The 40-year-old Hariri now heads a unity government which includes the Syrian-backed former opposition.
The head of the international tribunal on Rafik Hariri''s assassination sought to reassure Lebanese last week that the investigation is on track, but there are growing concerns in the country that work is languishing in the case.
The Netherlands-based Special Tribunal for Lebanon was formed one year ago after years of investigations. But progress in starting trials has been slow - and it is still unknown who might be charged in the case.
Rafik Hariri had close ties with Western leaders and was credited with helping rebuild Lebanon''s capital after the 1975-1990 civil war.
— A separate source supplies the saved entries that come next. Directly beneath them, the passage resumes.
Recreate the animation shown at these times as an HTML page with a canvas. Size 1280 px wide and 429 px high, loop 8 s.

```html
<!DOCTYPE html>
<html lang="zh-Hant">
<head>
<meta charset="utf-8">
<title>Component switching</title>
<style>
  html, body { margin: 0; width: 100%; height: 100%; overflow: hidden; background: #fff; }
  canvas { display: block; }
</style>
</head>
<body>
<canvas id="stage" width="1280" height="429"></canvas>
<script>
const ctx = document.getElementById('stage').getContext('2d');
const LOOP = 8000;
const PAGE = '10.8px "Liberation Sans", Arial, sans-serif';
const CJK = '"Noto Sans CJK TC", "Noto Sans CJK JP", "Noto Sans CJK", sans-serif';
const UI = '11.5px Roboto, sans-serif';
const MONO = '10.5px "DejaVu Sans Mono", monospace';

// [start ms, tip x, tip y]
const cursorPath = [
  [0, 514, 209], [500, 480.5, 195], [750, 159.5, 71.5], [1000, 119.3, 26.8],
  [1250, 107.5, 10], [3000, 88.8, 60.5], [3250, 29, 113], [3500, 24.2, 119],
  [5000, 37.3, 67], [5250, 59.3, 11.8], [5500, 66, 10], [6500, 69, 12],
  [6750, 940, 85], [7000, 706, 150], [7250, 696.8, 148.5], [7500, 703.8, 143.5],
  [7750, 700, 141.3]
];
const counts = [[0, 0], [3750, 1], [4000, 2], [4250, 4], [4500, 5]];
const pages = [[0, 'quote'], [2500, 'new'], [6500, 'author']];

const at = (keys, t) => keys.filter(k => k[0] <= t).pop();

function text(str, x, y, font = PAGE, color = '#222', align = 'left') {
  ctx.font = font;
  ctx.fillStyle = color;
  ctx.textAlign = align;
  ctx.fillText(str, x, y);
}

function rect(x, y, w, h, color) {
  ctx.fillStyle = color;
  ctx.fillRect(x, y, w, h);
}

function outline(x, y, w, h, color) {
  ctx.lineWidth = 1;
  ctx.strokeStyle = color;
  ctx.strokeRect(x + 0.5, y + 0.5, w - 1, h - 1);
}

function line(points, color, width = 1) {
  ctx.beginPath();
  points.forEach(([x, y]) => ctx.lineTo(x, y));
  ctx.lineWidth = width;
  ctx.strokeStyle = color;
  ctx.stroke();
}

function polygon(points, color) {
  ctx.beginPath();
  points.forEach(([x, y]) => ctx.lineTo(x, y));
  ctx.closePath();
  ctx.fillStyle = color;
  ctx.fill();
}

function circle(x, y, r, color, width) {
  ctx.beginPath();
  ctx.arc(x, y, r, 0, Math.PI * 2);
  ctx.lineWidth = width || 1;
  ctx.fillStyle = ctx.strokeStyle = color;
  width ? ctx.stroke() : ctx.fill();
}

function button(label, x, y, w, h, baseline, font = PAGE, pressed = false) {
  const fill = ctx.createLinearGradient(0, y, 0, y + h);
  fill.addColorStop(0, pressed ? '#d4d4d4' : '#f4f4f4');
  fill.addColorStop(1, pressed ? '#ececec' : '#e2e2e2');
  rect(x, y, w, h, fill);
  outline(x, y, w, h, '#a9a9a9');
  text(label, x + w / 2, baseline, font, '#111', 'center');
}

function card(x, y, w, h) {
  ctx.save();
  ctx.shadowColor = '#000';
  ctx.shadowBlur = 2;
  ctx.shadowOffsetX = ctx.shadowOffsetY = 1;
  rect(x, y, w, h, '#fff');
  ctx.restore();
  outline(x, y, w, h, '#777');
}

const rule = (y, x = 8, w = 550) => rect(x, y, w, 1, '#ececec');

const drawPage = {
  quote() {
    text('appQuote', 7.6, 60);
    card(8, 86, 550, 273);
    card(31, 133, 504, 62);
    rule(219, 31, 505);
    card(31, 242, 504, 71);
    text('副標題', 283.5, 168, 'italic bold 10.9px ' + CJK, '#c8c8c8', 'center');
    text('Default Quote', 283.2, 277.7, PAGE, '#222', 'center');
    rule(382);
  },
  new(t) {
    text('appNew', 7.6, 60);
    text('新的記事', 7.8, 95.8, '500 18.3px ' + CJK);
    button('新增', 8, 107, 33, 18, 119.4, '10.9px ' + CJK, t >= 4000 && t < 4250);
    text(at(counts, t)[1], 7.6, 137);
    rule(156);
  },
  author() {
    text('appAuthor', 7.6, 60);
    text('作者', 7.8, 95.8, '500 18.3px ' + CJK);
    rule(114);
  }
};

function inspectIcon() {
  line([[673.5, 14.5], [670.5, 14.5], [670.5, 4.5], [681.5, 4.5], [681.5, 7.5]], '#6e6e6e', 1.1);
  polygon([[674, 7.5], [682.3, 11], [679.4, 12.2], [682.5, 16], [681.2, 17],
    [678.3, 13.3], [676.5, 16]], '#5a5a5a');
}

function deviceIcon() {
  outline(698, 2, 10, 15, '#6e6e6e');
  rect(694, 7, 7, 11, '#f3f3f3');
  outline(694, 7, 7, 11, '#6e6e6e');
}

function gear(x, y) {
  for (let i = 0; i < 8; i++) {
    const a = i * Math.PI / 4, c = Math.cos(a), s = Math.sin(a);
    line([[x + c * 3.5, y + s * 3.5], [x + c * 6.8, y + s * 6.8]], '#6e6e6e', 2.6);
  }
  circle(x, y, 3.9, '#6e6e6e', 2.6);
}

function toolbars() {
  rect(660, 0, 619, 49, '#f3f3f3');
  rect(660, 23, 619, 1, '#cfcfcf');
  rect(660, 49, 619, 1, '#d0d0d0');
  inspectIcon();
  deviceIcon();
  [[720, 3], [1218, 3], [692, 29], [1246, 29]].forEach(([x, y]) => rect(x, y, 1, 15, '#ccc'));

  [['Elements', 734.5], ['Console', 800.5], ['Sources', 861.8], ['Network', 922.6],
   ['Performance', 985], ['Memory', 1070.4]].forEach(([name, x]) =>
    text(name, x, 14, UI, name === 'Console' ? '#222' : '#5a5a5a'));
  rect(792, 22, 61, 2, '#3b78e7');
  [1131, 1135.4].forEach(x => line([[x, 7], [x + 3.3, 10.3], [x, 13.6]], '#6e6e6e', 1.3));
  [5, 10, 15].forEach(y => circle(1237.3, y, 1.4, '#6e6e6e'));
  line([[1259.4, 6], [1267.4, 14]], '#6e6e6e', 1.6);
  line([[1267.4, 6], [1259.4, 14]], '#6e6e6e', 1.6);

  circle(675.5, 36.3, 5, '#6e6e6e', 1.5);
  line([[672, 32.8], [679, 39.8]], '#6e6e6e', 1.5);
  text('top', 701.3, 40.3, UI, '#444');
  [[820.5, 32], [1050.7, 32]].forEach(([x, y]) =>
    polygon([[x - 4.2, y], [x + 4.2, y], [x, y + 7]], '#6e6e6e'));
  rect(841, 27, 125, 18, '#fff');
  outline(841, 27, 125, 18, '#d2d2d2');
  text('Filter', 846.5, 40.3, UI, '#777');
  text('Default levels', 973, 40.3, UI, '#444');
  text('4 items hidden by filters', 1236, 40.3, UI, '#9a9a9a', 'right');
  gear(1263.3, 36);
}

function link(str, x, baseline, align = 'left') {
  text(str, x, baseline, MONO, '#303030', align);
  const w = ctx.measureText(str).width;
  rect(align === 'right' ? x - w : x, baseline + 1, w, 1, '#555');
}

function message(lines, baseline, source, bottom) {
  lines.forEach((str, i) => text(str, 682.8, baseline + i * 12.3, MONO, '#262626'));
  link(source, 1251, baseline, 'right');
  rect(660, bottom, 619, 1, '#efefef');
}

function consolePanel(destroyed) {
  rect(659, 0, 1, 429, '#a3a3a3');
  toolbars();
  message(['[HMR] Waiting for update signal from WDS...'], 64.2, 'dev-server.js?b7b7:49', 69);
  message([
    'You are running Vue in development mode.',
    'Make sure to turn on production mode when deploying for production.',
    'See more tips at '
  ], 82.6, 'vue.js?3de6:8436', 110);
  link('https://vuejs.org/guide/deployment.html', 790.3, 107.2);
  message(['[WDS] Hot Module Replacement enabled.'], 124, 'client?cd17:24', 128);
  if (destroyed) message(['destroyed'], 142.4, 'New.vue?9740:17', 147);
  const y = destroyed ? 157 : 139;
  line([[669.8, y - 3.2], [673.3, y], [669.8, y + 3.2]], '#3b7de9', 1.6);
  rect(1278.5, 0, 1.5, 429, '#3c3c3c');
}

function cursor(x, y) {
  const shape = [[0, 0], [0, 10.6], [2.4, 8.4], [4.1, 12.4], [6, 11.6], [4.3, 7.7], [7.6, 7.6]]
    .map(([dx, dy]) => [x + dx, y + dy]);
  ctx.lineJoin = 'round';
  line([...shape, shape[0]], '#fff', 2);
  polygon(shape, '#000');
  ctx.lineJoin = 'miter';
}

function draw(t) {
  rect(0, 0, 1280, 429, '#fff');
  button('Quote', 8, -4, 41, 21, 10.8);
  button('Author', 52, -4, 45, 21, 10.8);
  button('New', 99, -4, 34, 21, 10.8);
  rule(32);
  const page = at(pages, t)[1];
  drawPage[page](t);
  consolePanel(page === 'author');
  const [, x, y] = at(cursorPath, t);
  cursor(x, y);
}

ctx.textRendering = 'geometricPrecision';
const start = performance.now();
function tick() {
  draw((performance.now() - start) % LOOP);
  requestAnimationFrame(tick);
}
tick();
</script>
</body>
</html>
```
In the last few months before his assassination, he had tried to limit Syria''s influence over Lebanon, and many accused Syria of involvement in his killing. Syria denies those accusations.
His death saw the rise of a US- and Saudi-backed alliance that became known as the March 14 coalition, named after a day of massive anti-Syrian protests dubbed the "Cedar Revolution."
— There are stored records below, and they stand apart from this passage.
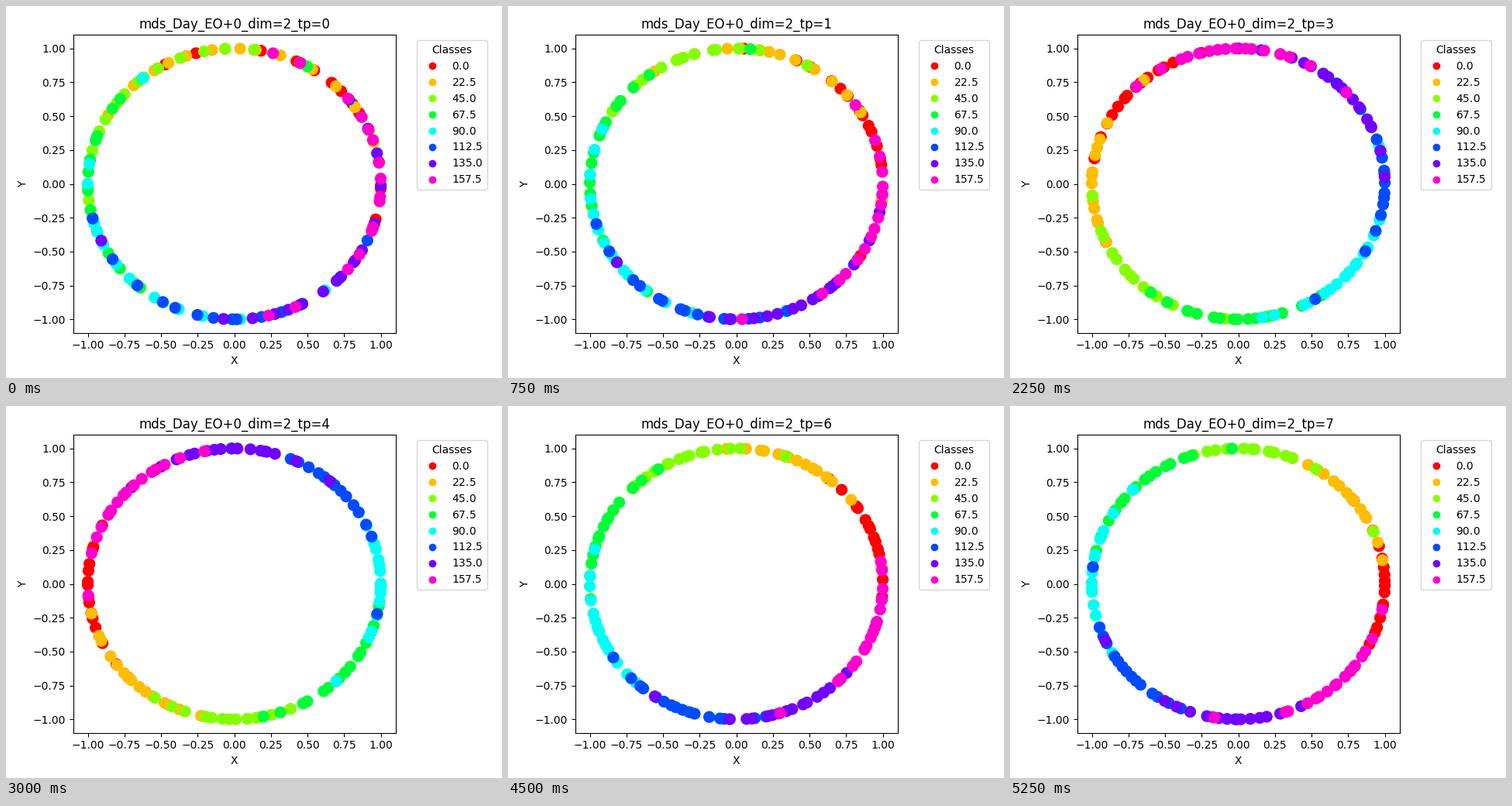
Recreate the animation shown at these times as a matplotlib script. Size 640 px wide and 480 px high, loop 6000 ms.

```python
import matplotlib.pyplot as plt
import numpy as np
from matplotlib.animation import FuncAnimation

W, H, DPI = 640, 480, 100
COUNT = 16                              # points per class
CLASSES = np.arange(8) * 22.5
# Centre of the first class and spread of every class, in degrees, per step.
STARTS = [45, 28, 12, 137, 183, 228, 22, -3]
SPREADS = [45, 32, 22, 24, 23, 23, 21, 21]


def cloud(step):
    """Points on the unit circle and their classes.

    Classes follow one another counterclockwise; within a class the angles
    are bell-shaped, with one random draw from each equal share.
    """
    rng = np.random.default_rng(step)
    share = np.arange(COUNT) + rng.uniform(0.05, 0.95, (len(CLASSES), COUNT))
    p = share / COUNT
    offset = 0.55 * SPREADS[step] * np.log(p / (1 - p))
    centre = STARTS[step] + 2 * CLASSES[:, None]
    a = np.radians(centre + offset).ravel()
    return np.column_stack([np.cos(a), np.sin(a)]), np.repeat(CLASSES, COUNT)


clouds = [cloud(step) for step in range(len(STARTS))]

fig, ax = plt.subplots(figsize=(W / DPI, H / DPI), dpi=DPI)
xy, values = clouds[0]
dots = ax.scatter(*xy.T, c=values, s=100, cmap="hsv", vmin=0, vmax=180)
ax.set(xlim=(-1.1, 1.1), ylim=(-1.1, 1.1), xlabel="X", ylabel="Y")
title = ax.set_title("mds_Day_EO+0_dim=2_tp=0")
ax.legend(*dots.legend_elements(), title="Classes",
          bbox_to_anchor=(1.05, 1), loc="upper left")
fig.tight_layout()


def draw(step):
    points, classes = clouds[step]
    dots.set_offsets(points)
    dots.set_array(classes)
    title.set_text(f"mds_Day_EO+0_dim=2_tp={step}")
    return dots, title


anim = FuncAnimation(fig, draw, frames=len(clouds), interval=750, repeat=True)
plt.show()
```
The demonstrations eventually led to the withdrawal of Syrian troops from the country, ending a 29-year military presence.
Sunday''s rally in Beirut''s Martyrs'' Square is an attempt by Saad Hariri and his allies to regain some of the political momentum lost following a major rift within its ranks.
Druse leader Walid Jumblatt - once a key figure in the March 14 alliance and a vehement critic of Syria who even called for President Bashar''s Assad''s overthrow - quit the Western-backed coalition in August and moved closer to
the rival Hezbollah-led camp.
He now calls for "distinctive relations" with Syria and says he''s prepared to also visit Damascus.
Jumblatt grudgingly said he will accompany Hariri to Sunday''s rally but, will not be one of the speakers.
Jumblatt''s defection, as well as Hariri''s landmark visit to Syria in December, gave the impression of a weakening alliance, and Sunday''s rally is seen as an occasion to try and regroup.
Hariri said in a televised interview this week that the massive rally would prove that the March 14 coalition "still exists."